HPV types 6, 11, 16 and 18 are responsible for 35% to 50% of the 1.4 million low-grade CIN 1 dysplasias diagnosed annually in the US. HPV types 16 and 18 are responsible for about 70% of the 300,000 high grade CIN 2/3 dysplasias and cervical cancer incidences.
Inovio's VGX-3100 is designed to raise immune responses against the E6 and E7 oncogenes common to HPV types 16 and 18. These oncogenes are responsible for transforming HPV-infected cells into pre-cancerous and cancerous cells. The goal is to stimulate a T-cell immune response strong enough to cause the rejection of these infected or transformed cells from the body. The potential of such a therapeutic vaccine would be to treat precancerous dysplasias (CINs), cervical cancers, as well as other anogenital and head and neck cancers caused by these HPV types.
About Inovio Pharmaceuticals, Inc.
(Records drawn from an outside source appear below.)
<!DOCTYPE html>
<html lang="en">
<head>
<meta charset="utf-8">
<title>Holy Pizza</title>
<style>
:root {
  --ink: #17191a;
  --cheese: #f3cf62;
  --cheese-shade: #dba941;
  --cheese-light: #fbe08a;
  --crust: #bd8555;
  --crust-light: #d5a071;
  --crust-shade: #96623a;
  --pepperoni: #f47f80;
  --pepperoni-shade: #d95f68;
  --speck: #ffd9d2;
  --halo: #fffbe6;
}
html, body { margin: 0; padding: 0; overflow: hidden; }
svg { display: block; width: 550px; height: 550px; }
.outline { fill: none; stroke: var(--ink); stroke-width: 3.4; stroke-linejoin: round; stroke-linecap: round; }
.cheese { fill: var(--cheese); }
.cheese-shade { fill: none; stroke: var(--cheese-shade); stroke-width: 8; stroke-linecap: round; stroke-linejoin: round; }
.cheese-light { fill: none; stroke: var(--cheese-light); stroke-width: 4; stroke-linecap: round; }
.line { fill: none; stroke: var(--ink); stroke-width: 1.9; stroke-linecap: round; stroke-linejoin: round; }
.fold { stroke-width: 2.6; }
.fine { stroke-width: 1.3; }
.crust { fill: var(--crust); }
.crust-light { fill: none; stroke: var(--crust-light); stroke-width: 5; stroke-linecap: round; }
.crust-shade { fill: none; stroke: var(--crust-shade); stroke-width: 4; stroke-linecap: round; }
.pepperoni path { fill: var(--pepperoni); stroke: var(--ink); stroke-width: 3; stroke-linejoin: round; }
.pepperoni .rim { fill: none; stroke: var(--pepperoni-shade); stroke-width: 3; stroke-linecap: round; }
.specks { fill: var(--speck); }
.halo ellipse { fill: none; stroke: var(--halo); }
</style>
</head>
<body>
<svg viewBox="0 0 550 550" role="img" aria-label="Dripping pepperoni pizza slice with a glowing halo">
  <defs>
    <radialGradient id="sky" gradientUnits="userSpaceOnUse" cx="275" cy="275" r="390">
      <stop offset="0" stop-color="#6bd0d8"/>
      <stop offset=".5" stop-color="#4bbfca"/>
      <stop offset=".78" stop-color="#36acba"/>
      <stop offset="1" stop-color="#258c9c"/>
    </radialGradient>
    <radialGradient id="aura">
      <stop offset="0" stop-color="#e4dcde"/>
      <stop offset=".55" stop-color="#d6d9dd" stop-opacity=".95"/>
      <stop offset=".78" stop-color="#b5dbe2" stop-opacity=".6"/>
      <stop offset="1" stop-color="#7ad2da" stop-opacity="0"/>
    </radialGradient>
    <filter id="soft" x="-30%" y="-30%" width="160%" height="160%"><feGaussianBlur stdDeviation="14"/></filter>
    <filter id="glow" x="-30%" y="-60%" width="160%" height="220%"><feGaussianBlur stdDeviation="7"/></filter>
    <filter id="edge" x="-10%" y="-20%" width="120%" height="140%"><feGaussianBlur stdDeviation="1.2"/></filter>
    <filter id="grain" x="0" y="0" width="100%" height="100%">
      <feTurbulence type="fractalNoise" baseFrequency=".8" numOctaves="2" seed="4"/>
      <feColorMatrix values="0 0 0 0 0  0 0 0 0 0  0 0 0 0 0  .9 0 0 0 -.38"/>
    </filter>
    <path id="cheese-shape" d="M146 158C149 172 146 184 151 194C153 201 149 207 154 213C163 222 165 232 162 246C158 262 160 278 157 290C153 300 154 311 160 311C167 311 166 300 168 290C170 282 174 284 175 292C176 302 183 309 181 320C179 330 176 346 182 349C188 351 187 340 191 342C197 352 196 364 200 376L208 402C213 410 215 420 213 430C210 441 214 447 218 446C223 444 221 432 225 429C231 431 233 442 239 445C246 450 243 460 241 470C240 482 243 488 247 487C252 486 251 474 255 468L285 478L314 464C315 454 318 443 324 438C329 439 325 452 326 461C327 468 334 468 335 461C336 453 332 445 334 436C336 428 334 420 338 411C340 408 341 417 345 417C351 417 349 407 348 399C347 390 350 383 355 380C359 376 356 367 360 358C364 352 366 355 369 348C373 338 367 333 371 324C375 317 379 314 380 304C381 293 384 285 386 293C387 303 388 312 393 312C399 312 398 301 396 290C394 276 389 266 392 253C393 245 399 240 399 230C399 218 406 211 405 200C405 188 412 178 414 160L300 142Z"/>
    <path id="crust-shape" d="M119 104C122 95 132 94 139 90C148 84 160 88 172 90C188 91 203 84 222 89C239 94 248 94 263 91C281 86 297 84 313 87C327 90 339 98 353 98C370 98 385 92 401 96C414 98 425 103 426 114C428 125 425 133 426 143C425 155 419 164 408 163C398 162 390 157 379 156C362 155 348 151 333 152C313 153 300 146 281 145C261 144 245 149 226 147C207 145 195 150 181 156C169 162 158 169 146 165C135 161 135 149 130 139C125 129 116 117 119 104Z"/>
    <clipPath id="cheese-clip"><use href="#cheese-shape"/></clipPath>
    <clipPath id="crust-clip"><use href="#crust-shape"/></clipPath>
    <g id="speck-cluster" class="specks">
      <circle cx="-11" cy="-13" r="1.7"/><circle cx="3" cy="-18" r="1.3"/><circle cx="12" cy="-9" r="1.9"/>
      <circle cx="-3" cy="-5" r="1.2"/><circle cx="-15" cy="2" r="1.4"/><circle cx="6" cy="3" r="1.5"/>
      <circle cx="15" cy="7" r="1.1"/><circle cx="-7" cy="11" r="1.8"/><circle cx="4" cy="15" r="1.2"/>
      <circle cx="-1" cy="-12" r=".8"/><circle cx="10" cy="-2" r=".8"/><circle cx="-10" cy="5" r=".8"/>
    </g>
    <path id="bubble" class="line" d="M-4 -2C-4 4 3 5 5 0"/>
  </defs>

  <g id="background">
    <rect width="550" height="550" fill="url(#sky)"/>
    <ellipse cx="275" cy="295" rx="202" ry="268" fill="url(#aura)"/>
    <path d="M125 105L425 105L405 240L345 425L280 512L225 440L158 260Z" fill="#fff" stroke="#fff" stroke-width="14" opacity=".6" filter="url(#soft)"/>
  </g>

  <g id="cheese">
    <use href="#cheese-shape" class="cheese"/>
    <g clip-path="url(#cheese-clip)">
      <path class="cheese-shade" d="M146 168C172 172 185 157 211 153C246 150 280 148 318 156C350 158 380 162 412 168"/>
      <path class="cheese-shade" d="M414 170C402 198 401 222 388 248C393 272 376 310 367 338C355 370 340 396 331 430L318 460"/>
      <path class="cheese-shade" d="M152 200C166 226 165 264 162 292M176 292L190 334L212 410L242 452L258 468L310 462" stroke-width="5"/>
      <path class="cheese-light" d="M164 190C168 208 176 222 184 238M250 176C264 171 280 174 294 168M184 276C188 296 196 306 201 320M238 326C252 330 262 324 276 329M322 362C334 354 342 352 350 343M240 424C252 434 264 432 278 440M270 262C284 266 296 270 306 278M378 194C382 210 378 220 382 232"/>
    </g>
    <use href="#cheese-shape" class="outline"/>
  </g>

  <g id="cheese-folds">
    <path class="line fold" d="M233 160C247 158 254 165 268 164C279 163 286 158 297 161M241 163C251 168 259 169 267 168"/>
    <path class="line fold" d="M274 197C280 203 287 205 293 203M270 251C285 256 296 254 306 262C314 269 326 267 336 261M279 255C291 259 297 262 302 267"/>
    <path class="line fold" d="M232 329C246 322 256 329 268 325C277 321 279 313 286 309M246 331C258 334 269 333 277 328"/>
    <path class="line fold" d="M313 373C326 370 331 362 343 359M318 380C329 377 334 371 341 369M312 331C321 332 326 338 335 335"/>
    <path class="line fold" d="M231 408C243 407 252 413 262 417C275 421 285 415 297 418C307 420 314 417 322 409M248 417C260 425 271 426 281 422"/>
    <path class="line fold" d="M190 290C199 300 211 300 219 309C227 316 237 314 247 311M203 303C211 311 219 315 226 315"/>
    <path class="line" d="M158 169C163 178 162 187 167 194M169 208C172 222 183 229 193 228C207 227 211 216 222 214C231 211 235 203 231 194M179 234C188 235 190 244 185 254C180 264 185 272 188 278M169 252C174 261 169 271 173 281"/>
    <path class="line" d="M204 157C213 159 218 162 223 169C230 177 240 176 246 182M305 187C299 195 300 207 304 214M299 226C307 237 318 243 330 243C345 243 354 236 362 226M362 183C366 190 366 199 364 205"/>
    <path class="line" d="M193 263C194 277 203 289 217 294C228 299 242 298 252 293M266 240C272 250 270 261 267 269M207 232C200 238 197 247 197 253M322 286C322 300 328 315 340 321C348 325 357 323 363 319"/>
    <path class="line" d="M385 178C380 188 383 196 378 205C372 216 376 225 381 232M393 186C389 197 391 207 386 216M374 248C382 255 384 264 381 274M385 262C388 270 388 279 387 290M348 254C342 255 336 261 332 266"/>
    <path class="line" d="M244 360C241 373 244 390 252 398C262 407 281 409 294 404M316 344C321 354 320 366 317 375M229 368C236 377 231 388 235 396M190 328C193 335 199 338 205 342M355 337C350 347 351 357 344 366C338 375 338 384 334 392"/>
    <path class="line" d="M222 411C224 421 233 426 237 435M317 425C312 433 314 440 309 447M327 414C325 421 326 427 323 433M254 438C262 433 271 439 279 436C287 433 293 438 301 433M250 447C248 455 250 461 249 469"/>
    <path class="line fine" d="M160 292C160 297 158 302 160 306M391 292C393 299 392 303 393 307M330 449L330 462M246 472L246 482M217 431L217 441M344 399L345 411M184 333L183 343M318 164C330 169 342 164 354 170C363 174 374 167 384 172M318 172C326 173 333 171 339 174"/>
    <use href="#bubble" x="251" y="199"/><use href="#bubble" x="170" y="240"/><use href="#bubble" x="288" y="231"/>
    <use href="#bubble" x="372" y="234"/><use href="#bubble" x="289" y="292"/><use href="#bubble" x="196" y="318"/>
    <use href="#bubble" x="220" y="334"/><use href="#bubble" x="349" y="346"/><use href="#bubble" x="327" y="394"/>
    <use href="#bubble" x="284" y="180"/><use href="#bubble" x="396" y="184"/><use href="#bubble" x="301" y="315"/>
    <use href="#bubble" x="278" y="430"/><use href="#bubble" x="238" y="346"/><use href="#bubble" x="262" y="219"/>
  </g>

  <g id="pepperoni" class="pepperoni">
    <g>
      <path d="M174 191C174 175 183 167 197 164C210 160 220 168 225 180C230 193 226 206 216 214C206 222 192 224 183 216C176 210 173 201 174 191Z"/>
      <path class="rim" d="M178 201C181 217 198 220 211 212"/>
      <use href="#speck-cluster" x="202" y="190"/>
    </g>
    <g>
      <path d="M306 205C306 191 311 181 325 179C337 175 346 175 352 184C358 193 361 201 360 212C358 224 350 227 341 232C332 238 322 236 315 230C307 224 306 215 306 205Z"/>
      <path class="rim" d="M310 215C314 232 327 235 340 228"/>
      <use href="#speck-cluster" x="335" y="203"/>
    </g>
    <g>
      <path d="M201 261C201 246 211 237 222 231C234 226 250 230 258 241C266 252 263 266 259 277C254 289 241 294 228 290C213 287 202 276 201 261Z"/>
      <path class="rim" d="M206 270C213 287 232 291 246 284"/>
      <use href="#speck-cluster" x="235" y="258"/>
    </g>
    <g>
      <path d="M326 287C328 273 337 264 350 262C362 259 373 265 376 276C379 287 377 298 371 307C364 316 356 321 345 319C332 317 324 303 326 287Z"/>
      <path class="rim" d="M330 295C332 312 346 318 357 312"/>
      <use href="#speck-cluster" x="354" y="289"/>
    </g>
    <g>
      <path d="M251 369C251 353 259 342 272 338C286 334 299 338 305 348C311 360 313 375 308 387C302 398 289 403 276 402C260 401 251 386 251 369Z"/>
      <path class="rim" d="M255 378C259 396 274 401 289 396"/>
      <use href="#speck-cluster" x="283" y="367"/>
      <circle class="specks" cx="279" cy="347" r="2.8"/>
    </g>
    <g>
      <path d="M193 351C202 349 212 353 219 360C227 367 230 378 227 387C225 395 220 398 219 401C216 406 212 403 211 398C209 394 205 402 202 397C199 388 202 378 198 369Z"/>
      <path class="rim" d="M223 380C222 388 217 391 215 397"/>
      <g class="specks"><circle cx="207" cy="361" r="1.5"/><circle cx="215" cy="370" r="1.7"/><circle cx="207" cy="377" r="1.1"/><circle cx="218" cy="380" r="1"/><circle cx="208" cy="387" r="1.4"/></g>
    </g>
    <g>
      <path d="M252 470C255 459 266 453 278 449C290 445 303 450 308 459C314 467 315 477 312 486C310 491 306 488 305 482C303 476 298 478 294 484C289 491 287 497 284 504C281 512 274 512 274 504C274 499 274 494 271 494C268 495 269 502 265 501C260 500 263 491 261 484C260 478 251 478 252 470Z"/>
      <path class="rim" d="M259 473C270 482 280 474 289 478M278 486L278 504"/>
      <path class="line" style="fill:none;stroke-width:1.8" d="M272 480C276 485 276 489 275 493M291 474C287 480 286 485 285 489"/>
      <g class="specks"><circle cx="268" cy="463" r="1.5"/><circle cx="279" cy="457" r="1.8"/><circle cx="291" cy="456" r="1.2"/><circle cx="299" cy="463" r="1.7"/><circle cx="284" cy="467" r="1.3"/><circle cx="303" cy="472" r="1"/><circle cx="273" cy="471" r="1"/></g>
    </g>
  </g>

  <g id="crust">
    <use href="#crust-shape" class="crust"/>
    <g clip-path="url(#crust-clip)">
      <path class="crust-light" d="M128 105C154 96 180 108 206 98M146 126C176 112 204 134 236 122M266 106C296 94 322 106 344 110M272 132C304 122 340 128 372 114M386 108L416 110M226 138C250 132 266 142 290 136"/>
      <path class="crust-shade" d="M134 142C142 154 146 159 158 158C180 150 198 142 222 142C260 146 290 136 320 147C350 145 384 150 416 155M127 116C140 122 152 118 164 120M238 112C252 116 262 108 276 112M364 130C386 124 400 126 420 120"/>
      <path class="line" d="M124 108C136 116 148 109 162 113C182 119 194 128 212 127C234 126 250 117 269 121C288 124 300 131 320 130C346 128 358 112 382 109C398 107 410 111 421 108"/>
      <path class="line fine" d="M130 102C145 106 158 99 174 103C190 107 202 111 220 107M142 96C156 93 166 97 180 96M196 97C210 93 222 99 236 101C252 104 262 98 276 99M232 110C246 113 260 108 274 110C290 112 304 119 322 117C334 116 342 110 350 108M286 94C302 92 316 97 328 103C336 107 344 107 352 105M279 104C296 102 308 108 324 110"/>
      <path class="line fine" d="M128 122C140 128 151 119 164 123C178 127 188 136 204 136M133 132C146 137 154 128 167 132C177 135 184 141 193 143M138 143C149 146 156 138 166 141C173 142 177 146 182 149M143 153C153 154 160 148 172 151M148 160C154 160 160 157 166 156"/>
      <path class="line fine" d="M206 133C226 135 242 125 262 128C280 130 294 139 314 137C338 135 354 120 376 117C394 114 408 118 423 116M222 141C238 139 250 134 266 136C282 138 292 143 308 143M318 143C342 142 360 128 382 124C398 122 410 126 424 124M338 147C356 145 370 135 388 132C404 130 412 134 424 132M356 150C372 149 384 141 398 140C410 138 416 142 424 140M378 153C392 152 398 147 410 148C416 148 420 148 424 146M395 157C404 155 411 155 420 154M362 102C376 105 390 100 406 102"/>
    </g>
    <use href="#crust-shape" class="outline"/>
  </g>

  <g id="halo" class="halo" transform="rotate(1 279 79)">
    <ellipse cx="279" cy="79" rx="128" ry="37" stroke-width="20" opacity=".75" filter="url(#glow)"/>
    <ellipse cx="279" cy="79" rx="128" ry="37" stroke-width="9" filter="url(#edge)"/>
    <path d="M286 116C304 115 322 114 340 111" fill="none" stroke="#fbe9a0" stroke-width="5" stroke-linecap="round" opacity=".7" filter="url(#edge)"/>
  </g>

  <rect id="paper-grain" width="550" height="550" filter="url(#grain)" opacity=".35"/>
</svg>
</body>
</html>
Inovio is developing a new generation of vaccines, called DNA vaccines, to treat and prevent cancers and infectious diseases. Its SynCon vaccines are designed to provide broad cross-strain protection against known as well as newly emergent strains of pathogens such as influenza. These vaccines, in combination with Inovio's proprietary electroporation delivery devices, have been shown to be safe and generate significant immune responses. Inovio's clinical programs include three separate programs in Phase II clinical studies, including VGX-3100 for treating cervical dysplasia and cancer Other Inovio clinical programs include those for avian flu (preventive) and HIV vaccines (both preventive and therapeutic). Inovio is developing universal influenza and other vaccines in collaboration with scientists from the University of Pennsylvania. Other partners and collaborators include Merck, ChronTech, National Cancer Institute, U.S. Military HIV Research Program, NIH, HIV Vaccines Trial Network, University of Southampton, and PATH Malaria Vaccine Initiative. More information is available at www.inovio.com.